Chillicothe Man Pleads Guilty to His Role in $142 Million Fraud Scheme
For Immediate Release
U.S. Attorney's Office, Western District of Missouri
KANSAS CITY, Mo. – A Chillicothe, Missouri, man pleaded guilty in federal court today to his role in a $142 million scheme to sell non-organic grain as though it was organic.
Steven N. Whiteside, 57, pleaded guilty before U.S. Magistrate Judge Jill A. Morris to a federal information that charges him with falsely signing documents related to the fraud scheme. Whiteside pleaded guilty to making or giving a false official certificate or writing, a class A misdemeanor punishable by up to 12 months' imprisonment and a fine up to $100,000.
Randy Constant, also of Chillicothe, the leader of the fraud scheme, was sentenced on Aug. 16, 2019, to 10 years and two months in federal prison without parole in a related case that was prosecuted in the Northern District of Iowa. John Burton of Clarksdale, Missouri, and three farmers from Nebraska, all of whom who supplied Constant with non-organic grain, were also sentenced to federal prison for their roles in a scheme to defraud customers across the United States.
Constant admitted the fraudulent scheme involved at least $142,433,475 in grain sales, and the vast majority of those sales were fraudulent. From 2010 to 2017, Constant misled customers into thinking they were buying certified organic grain when the grain he was selling was not organic. Constant admitted falsely telling customers the grain he sold was grown on his certified organic fields in Nebraska and Missouri when the grain was not organic either because he purchased the grain from other growers, the certified organic fields were sprayed with unauthorized chemicals, or organic grain was mixed with non-organic grain. As part of the plea, Constant also agreed to forfeit $128,190,128 in proceeds from the fraudulent scheme.

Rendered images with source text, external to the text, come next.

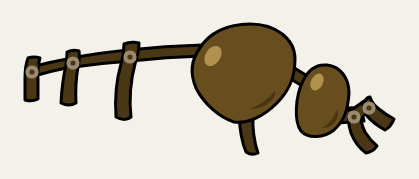
<!DOCTYPE html>
<html lang="en">
<head>
<meta charset="utf-8">
<title>Jointed creature</title>
<style>
:root {
  --paper: #f4f1ea;
  --ink: #000;
  --limb: #4a3716;
  --body: #684e1e;
  --shade: #4a3513;
  --shine: #b2904f;
  --joint: #9a8b70;
}
html, body { margin: 0; overflow: hidden; background: var(--paper); }
svg { display: block; width: 419px; height: 179px; }
.limb, .body { stroke: var(--ink); stroke-width: 3; stroke-linejoin: round; }
.limb { fill: var(--limb); }
.body { fill: var(--body); }
.shade { fill: var(--shade); }
.shine { fill: var(--shine); }
.joint { fill: var(--limb); stroke: var(--joint); stroke-width: 4; }
</style>
</head>
<body>
<svg viewBox="0 0 419 179" role="img" aria-label="Brown jointed creature with a round body, a small head and a long tail of hinged limbs">
  <defs>
    <circle id="joint" class="joint" r="4.6"/>
  </defs>

  <g id="tail">
    <path class="limb" d="M202 45 Q165 46 128 50 Q98 53 72 58 Q50 62 27 68 L29 78 Q52 70 74 67 Q102 63 131 61 Q166 57 202 56 Z"/>
    <path class="limb" d="M28 58 Q34 56 40 58 Q37 68 38 79 L38 99 Q32 102 25 100 L25 78 Q25 66 28 58 Z"/>
    <path class="limb" d="M67 52 Q73 49 79 51 Q80 58 78 67 Q75 84 76 103 Q69 107 61 103 Q62 82 66 65 Q67 58 67 52 Z"/>
    <path class="limb" d="M124 44 Q131 41 139 43 Q139 53 135 64 Q128 90 131 117 Q125 122 116 117 Q114 88 121 64 Q124 54 124 44 Z"/>
    <path d="M31 66 L38 64 L37 76 L31 78 Z M68 59 L77 58 L76 67 L69 68 Z M125 51 L135 50 L134 60 L126 61 Z" fill="var(--limb)"/>
    <use href="#joint" x="32" y="72"/>
    <use href="#joint" x="73" y="63"/>
    <use href="#joint" x="130" y="57"/>
  </g>

  <g id="leg-and-neck">
    <path class="limb" d="M239 114 Q240 138 246 152 Q252 156 258 153 Q252 136 253 114 Z"/>
    <path class="limb" d="M288 64 L309 77 L304 87 L284 75 Z"/>
  </g>

  <g id="torso">
    <path class="body" d="M200 48 C209 33 227 24 250 24 C276 24 295 39 295 59 C295 78 289 91 277 103 C264 116 248 124 234 122 C219 117 204 104 196 88 C190 74 191 60 200 48 Z"/>
    <path class="shade" d="M249 109 Q264 104 275 91 Q276 96 271 101 Q263 109 249 109 Z"/>
    <ellipse class="shine" cx="213" cy="56" rx="7.5" ry="11" transform="rotate(33 213 56)"/>
  </g>

  <g id="mouthparts">
    <path class="limb" d="M338 109 L361 109 L364 121 L338 123 Z"/>
    <path class="limb" d="M349 108 Q355 107 360 110 Q360 122 365 132 Q370 140 377 146 Q373 152 366 153 Q356 146 351 133 Q347 121 349 108 Z"/>
    <path class="limb" d="M350 111 L364 101 L370 111 L358 119 Z"/>
    <path class="limb" d="M365 101 Q367 97 370 97 Q372 104 379 109 Q386 115 394 119 Q391 127 385 130 Q374 124 367 116 Q361 109 365 101 Z"/>
    <path d="M346 112 L359 109 L366 104 L367 111 L360 118 L348 119 Z" fill="var(--limb)"/>
    <use href="#joint" x="354" y="117"/>
    <use href="#joint" x="369" y="108"/>
  </g>

  <g id="head">
    <path class="body" d="M303 81 C308 70 316 64 327 65 C340 66 349 78 349 93 C348 110 344 121 334 130 C324 138 308 139 301 131 C294 122 295 97 303 81 Z"/>
    <path class="shade" d="M322 128 Q333 122 337 109 Q340 115 335 122 Q330 128 322 128 Z"/>
    <ellipse class="shine" cx="317" cy="82" rx="6" ry="9" transform="rotate(27 317 82)"/>
  </g>
</svg>
</body>
</html>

Constant’s grain was mostly used as animal feed, primarily for chickens and cattle. That livestock was then sold as organic meat or products from the livestock were sold as organic products. Because of Constant’s fraud, most of the livestock that was fed his grain was not organic, causing thousands of consumers to purchase what they thought was organic meat for a premium price across the country.
By pleading guilty today, Whiteside admitted that he signed a document on May 30, 2015, falsely claiming that he owned or farmed certain parcels of land when he actually had no affiliation or control of the property. Whiteside falsely attested in a Land Use History Verification that no chemicals had been used on the property in the preceding three years. The Land Use History Verification is a form used in conjunction with an application to have land certified as organic as part of the U.S. Department of Agriculture’s National Organic Program. In order for grain to be certified as organic, the grain must have been grown through approved methods and without the use of certain substances, including synthetic chemicals, and produced and handled in compliance with the program.
At the same time Whiteside signed the document, it was co-signed by Constant, who was identified on the document as the applicant seeking the certification for the land. In addition to being the identified applicant, Constant also purchased non-organic grain from Whiteside and employed Whiteside as part of Constant’s fish farm operation.
For purposes of calculating loss for sentencing purposes, the government agreed that any calculation should only include amounts related to Whiteside's grain sales to Constant or sales from grain grown on the land identified in the Land Use History Verification. The government agreed the loss calculation for Whiteside should not include other amounts, including amounts attributable to grain Constant purchased from other farmers, which comprised the significant majority of the $140 million loss figure.
More information about the case in the Northern District of Iowa is available at:
This case is being prosecuted by Special Assistant U.S. Attorney Bradley Cooper. It was investigated by the FBI and the U.S. Department of Agriculture – Office of Inspector General.
Updated December 22, 2020